The most successful medicine in the world, aspirin, was originally made from tree bark. As early as 2400 years ago, Hippocrates described tea made from willow bark as reducing fever and relieving pain. In the 19th century, German chemists and pharmacists succeeded in isolating the active ingredient from the bark and producing it chemically. Under the name Aspirin, the so-called acetylsalicylic acid is now the most widely sold medicine in the world.
Our popular 'tree sperm' i.e. extract of pine pollen with testosterone is also extracted from a tree. When my company was portrayed in the start-up show 'Vom Spinner zum Gewinner' on Kabel 1 last year, some viewers may have wondered how it is possible that a tree can contain such effective active ingredients as genuine testosterone. The example of aspirin from willow bark shows that this is not so far-fetched.

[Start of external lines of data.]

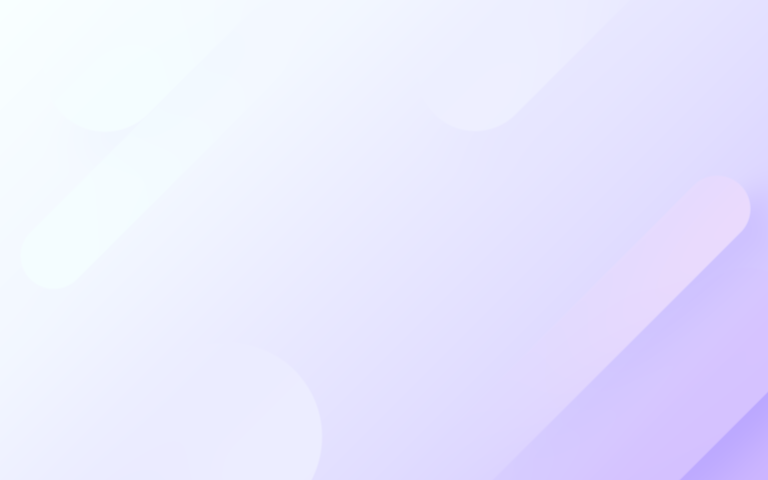
Write a WebGL 1 fragment shader that draws this background.

```glsl
precision highp float;

uniform vec2 u_resolution;

#define ASPECT 1.6
#define SHADOW_OFFSET vec2(0.025, -0.030)
#define SHADOW_BLUR 0.095
#define MINT vec3(0.957, 0.998, 1.0)
#define PALE vec3(0.940, 0.948, 1.0)
#define PINK vec3(0.922, 0.858, 0.992)
#define LILAC vec3(0.840, 0.765, 1.0)
#define VIOLET vec3(0.700, 0.625, 1.0)
#define HAZE vec3(0.910, 0.940, 1.0)

// Diagonal wash from the upper left to the lower right corner
vec3 backdrop(vec2 p) {
    float t = (p.x + 1.0 - p.y) / (ASPECT + 1.0);
    vec3 c = mix(vec3(0.974, 1.0, 1.0), vec3(0.950, 0.968, 1.0), clamp(t / 0.29, 0.0, 1.0));
    c = mix(c, vec3(0.876, 0.858, 1.0), clamp((t - 0.29) / 0.42, 0.0, 1.0));
    return mix(c, vec3(0.800, 0.710, 1.0), smoothstep(0.68, 1.02, t));
}

// Signed distance to a diagonal bar with one round end
float barDistance(vec2 q, vec2 axis, float radius) {
    return length(q - axis * max(dot(q, axis), 0.0)) - radius;
}

// Bar that fades along its length and, by acrossFade, toward its upper left edge;
// its soft shadow falls to the lower right only
vec3 addBar(vec3 base, vec2 p, vec2 end, float radius, float side, float fadeLength,
            float acrossFade, vec3 tint, float opacity, vec3 shadowTint, float shadowAmount) {
    vec2 axis = side * vec2(0.70711);
    vec2 q = p - end;
    float along = dot(q, axis);
    float across = dot(q, vec2(0.70711, -0.70711)) / radius;
    float fade = 1.0 - smoothstep(0.0, fadeLength, along);
    fade *= mix(1.0, smoothstep(-1.0, 0.6, across), acrossFade);

    float shadowDist = barDistance(q - SHADOW_OFFSET, axis, radius);
    float shadow = 1.0 - smoothstep(-SHADOW_BLUR * 0.5, SHADOW_BLUR, shadowDist);
    shadow *= smoothstep(-0.4, 1.0, across) * (1.0 - smoothstep(0.0, fadeLength * 1.4, along));

    float edge = 1.4 / u_resolution.y;
    float body = 1.0 - smoothstep(-edge, edge, barDistance(q, axis, radius));
    vec3 c = mix(base, shadowTint, shadow * shadowAmount * (1.0 - body));
    return mix(c, tint, body * fade * opacity);
}

void main() {
    vec2 p = gl_FragCoord.xy / u_resolution * vec2(ASPECT, 1.0);
    vec3 color = backdrop(p);

    // Pale bars on the left and along the top
    color = addBar(color, p, vec2(0.219, 0.854), 0.128, 1.0, 0.34, 1.0, MINT, 0.70, HAZE, 0.28);
    color = addBar(color, p, vec2(0.112, 0.467), 0.069, 1.0, 0.75, 0.0, MINT, 0.75, HAZE, 0.04);
    color = addBar(color, p, vec2(0.990, 0.846), 0.119, 1.0, 0.48, 1.0, PALE, 0.66, VIOLET, 0.02);

    // Large pale bar at the bottom
    color = addBar(color, p, vec2(0.475, 0.090), 0.196, -1.0, 0.50, 0.9, PALE, 0.70, VIOLET, 0.0);

    // Lilac and pink bars on the right
    color = addBar(color, p, vec2(1.556, 0.317), 0.125, -1.0, 1.00, 0.85, LILAC, 0.85, VIOLET, 0.72);
    color = addBar(color, p, vec2(1.494, 0.565), 0.069, -1.0, 0.80, 0.35, PINK, 0.90, VIOLET, 0.34);

    gl_FragColor = vec4(color, 1.0);
}
```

The use of trees as remedies is, of course, much older and more recent scientific research is only just beginning to uncover these ancient treasures of our traditional knowledge. Knowledge about medicinal plants is not only to be found in TCM, but also here in Europe, for example with Hippocrates.